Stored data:
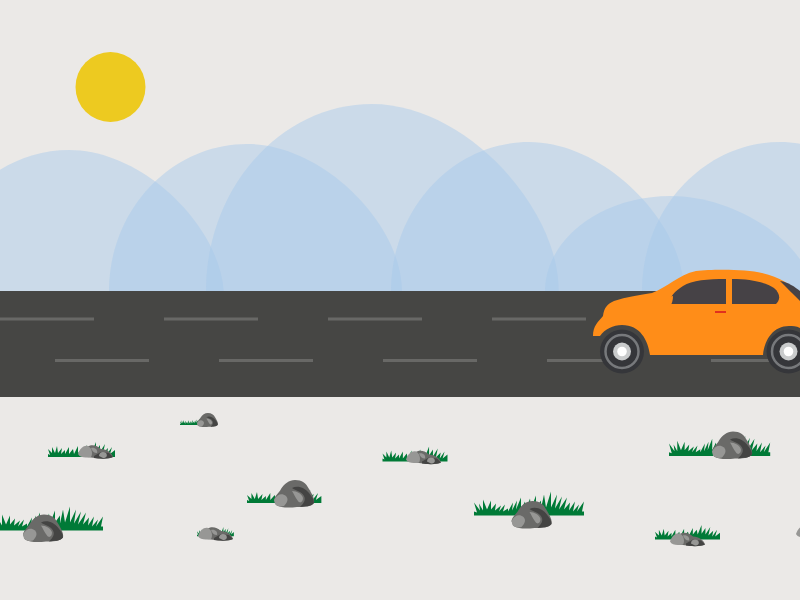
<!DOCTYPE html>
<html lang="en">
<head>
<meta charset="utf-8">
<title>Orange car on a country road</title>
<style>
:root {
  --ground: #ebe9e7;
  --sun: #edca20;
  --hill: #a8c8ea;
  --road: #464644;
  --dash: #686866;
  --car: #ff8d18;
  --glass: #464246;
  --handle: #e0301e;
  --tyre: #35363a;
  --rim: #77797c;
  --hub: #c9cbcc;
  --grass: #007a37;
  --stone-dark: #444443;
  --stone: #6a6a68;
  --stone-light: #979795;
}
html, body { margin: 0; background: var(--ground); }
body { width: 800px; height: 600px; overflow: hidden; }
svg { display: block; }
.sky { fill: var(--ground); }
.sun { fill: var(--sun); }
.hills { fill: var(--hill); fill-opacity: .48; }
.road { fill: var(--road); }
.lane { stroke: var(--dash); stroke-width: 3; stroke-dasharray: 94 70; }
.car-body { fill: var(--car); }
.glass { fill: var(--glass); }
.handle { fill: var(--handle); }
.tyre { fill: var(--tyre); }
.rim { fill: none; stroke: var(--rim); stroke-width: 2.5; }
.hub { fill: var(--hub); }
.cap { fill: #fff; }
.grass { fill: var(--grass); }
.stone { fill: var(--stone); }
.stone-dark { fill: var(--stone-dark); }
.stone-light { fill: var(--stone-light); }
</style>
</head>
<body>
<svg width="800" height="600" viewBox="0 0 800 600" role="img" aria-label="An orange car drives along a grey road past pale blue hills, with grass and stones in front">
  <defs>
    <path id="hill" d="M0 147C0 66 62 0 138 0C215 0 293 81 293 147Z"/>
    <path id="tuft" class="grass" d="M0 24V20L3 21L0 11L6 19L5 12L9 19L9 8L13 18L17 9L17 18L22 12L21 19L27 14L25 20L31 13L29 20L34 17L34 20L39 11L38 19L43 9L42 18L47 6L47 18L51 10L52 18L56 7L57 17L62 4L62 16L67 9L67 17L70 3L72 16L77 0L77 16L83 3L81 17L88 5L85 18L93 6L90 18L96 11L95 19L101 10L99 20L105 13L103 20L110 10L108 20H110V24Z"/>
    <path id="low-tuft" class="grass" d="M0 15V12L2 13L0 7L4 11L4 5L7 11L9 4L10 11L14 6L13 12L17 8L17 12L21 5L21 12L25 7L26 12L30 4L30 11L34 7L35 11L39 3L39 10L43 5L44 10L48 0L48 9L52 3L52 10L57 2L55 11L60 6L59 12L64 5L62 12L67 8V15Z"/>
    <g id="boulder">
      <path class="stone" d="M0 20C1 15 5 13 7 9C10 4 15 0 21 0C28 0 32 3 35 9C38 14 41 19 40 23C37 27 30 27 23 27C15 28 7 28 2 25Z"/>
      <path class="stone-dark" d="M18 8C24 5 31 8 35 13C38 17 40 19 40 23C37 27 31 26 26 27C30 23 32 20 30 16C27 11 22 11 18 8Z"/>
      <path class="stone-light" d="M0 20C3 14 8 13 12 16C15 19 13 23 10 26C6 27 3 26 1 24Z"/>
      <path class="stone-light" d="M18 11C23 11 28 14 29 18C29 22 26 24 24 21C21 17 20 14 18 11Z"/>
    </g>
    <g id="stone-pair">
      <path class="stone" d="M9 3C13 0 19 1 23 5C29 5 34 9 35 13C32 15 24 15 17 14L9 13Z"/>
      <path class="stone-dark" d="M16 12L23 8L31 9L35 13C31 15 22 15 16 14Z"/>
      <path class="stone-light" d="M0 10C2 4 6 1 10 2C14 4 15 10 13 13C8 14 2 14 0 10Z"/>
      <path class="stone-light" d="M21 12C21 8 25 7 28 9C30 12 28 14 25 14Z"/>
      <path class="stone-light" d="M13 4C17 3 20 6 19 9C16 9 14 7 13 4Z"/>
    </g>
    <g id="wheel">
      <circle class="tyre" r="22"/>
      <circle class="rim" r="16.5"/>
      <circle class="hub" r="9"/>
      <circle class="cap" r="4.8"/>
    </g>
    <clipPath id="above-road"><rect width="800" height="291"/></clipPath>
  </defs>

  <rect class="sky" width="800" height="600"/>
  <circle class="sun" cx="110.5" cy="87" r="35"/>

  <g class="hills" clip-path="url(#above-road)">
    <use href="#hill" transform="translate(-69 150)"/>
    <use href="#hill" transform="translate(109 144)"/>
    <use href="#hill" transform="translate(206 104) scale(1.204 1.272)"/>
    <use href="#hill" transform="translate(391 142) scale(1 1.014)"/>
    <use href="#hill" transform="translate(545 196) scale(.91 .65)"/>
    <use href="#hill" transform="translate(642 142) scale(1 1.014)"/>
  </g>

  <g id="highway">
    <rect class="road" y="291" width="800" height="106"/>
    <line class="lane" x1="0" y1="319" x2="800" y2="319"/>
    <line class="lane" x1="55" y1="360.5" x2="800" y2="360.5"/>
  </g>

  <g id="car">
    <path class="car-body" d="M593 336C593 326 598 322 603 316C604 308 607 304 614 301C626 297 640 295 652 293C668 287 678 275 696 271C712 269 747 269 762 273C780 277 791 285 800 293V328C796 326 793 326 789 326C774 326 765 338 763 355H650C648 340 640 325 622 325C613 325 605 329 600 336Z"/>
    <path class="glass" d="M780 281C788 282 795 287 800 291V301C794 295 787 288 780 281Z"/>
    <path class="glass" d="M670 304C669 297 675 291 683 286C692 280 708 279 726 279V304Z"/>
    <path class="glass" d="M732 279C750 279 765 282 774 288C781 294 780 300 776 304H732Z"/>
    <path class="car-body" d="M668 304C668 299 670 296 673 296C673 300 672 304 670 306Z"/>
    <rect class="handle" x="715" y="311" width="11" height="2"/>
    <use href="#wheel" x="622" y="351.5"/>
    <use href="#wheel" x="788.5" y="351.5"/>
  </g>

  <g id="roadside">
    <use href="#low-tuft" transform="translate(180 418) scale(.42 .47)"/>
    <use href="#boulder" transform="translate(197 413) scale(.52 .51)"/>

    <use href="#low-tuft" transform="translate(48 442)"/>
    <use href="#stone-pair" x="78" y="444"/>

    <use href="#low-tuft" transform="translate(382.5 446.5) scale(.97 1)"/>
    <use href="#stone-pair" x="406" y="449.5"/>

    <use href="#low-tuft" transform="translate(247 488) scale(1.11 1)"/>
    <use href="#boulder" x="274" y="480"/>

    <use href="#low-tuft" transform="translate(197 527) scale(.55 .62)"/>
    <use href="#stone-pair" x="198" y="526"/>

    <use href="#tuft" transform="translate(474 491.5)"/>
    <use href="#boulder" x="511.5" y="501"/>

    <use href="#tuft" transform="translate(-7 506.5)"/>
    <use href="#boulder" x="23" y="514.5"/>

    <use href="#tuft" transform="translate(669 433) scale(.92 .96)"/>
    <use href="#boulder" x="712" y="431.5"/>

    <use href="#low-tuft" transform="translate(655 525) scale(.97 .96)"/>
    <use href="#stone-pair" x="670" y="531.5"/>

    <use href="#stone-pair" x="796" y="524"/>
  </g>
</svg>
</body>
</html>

* * *

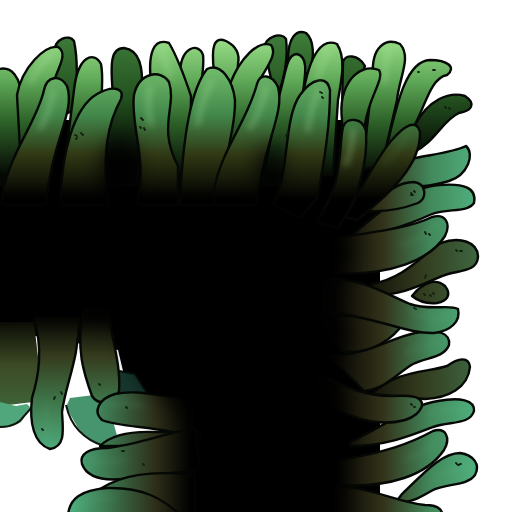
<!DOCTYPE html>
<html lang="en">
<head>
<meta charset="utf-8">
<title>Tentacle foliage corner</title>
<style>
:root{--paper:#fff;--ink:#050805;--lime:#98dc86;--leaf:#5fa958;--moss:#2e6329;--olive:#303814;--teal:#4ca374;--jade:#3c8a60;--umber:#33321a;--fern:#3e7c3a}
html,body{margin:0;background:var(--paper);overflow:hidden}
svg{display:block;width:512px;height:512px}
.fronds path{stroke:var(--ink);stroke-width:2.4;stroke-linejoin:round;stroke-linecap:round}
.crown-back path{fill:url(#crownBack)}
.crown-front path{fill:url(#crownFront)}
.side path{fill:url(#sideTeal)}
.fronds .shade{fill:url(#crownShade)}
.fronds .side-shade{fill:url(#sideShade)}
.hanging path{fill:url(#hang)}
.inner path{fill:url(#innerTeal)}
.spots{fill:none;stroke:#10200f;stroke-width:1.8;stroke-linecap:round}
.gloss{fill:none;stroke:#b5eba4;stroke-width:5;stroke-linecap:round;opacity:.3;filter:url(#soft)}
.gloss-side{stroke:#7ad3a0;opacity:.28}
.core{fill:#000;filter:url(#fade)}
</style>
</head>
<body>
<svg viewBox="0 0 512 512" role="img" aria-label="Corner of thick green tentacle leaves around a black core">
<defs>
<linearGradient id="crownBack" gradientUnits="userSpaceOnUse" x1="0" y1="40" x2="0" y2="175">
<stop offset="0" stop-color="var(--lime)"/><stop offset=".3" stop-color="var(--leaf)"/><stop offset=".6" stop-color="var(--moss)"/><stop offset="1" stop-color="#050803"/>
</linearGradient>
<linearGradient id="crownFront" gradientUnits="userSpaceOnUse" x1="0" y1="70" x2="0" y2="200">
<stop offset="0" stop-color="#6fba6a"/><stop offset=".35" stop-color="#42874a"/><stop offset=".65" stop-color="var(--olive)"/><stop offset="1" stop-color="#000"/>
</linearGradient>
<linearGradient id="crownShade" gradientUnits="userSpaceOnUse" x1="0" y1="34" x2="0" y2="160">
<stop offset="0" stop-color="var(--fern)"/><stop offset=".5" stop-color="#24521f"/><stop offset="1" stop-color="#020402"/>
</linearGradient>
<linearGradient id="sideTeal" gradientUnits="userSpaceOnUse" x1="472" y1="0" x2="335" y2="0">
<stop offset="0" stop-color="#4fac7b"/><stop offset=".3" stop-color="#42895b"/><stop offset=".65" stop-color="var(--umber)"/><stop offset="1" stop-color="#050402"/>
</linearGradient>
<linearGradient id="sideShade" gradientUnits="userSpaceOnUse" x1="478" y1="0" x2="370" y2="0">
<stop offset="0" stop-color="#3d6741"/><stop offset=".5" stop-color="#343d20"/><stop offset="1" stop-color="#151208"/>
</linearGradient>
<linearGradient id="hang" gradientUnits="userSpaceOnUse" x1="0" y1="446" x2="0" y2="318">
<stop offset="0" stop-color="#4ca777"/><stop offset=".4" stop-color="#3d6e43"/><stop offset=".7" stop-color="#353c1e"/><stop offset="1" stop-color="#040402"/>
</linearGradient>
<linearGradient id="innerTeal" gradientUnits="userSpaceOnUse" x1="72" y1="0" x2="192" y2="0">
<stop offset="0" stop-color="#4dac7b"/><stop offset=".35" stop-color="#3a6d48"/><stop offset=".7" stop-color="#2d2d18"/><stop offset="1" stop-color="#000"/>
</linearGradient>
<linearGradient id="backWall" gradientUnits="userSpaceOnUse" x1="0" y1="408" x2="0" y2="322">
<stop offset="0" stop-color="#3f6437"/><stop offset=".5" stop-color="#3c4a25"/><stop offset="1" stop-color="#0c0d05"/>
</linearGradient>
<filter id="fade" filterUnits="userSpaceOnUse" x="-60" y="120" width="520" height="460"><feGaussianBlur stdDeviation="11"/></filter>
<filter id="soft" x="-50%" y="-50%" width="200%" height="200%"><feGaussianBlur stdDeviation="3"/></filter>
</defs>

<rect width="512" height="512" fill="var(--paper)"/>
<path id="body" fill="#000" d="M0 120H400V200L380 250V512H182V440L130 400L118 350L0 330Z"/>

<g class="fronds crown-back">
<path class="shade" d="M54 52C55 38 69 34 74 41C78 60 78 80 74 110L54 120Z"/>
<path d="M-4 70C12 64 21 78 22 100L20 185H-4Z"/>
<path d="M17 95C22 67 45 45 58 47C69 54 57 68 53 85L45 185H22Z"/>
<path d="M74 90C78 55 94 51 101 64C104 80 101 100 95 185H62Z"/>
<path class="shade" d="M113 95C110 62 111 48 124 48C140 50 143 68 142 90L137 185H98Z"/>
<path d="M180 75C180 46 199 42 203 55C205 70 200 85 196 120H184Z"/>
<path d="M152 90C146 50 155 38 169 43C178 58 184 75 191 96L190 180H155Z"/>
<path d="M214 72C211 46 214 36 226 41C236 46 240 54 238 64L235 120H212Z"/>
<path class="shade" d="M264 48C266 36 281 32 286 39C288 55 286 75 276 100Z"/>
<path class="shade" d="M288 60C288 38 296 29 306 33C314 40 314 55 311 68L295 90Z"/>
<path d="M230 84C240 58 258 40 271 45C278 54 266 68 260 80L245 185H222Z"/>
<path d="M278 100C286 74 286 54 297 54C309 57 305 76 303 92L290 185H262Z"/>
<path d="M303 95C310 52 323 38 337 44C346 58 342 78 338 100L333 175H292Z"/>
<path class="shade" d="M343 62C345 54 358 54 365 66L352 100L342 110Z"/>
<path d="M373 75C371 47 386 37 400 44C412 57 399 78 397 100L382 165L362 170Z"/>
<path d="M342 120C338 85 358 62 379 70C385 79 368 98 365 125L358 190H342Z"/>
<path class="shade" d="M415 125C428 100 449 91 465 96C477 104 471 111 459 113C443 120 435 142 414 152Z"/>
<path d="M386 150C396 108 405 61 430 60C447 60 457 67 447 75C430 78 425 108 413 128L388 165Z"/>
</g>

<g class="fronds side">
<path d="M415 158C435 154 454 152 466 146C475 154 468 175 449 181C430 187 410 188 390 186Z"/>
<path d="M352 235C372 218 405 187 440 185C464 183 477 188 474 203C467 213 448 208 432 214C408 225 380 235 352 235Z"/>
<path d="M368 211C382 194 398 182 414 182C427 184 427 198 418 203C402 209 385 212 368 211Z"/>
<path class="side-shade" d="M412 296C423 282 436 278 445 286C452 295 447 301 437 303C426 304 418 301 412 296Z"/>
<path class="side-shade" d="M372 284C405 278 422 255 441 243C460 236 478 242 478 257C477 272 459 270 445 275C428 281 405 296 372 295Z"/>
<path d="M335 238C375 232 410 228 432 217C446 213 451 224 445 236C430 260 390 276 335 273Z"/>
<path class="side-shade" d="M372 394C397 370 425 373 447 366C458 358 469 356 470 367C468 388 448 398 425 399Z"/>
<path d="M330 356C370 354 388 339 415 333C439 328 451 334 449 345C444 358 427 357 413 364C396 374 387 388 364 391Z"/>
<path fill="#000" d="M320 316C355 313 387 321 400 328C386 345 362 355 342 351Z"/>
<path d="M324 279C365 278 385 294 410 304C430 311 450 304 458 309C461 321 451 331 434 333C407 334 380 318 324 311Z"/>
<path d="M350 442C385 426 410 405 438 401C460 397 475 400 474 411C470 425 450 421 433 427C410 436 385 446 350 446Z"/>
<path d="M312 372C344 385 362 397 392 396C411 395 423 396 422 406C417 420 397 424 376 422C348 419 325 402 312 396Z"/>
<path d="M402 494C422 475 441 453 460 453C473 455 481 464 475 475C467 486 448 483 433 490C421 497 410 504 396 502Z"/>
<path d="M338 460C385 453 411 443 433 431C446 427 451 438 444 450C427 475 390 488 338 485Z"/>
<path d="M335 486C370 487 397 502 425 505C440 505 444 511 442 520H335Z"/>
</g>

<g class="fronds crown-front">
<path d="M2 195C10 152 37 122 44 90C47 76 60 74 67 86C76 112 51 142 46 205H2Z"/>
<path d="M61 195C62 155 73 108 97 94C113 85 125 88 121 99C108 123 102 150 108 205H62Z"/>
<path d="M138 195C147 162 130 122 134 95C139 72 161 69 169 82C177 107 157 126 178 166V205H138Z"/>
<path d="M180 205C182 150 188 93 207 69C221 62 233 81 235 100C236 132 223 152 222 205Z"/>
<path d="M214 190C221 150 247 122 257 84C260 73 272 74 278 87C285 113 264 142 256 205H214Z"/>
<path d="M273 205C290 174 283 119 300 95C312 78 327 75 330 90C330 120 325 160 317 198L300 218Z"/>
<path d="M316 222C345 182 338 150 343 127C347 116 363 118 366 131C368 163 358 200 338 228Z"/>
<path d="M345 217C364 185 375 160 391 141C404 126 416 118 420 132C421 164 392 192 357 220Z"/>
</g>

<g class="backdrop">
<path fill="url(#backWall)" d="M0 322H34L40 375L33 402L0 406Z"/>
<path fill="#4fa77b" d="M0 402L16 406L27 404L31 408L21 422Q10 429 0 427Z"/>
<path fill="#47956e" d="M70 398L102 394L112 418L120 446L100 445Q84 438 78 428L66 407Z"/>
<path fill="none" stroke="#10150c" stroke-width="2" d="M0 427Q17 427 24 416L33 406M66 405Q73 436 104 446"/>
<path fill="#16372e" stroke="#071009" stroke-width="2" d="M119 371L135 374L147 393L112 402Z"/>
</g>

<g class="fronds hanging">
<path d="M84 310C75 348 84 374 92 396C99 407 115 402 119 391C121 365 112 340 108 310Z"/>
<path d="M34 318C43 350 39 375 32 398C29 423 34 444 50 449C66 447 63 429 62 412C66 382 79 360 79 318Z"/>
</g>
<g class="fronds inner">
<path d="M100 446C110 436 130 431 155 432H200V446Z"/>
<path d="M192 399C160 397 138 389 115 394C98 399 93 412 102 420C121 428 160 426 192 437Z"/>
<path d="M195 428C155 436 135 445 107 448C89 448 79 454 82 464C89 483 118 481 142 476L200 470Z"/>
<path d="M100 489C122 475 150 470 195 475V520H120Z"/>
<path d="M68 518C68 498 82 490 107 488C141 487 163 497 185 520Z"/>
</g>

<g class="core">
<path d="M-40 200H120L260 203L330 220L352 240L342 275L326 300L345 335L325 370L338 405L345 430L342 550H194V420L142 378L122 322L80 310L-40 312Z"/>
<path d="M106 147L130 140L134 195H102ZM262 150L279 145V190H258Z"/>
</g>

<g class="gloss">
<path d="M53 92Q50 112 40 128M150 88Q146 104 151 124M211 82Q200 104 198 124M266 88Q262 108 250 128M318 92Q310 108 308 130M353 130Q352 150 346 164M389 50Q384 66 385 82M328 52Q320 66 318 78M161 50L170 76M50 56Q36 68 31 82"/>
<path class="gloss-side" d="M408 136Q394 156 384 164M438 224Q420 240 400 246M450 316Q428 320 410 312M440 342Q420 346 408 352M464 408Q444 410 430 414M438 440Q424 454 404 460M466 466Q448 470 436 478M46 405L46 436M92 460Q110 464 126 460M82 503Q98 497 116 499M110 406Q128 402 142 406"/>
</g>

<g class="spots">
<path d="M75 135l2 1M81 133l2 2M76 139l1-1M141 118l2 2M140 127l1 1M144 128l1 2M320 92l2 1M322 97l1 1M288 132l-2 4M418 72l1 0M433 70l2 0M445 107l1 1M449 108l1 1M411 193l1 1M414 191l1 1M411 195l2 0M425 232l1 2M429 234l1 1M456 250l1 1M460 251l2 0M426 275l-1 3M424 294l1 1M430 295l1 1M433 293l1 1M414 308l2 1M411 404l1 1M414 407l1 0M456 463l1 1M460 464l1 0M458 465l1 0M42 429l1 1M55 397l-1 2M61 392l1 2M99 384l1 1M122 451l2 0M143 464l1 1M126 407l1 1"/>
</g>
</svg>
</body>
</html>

What to work on: Filter on the word "light": copy each matching line from the entries above.

Answer area:
  --stone-light: #979795;
.stone-light { fill: var(--stone-light); }
      <path class="stone-light" d="M0 20C3 14 8 13 12 16C15 19 13 23 10 26C6 27 3 26 1 24Z"/>
      <path class="stone-light" d="M18 11C23 11 28 14 29 18C29 22 26 24 24 21C21 17 20 14 18 11Z"/>
      <path class="stone-light" d="M0 10C2 4 6 1 10 2C14 4 15 10 13 13C8 14 2 14 0 10Z"/>
      <path class="stone-light" d="M21 12C21 8 25 7 28 9C30 12 28 14 25 14Z"/>
      <path class="stone-light" d="M13 4C17 3 20 6 19 9C16 9 14 7 13 4Z"/>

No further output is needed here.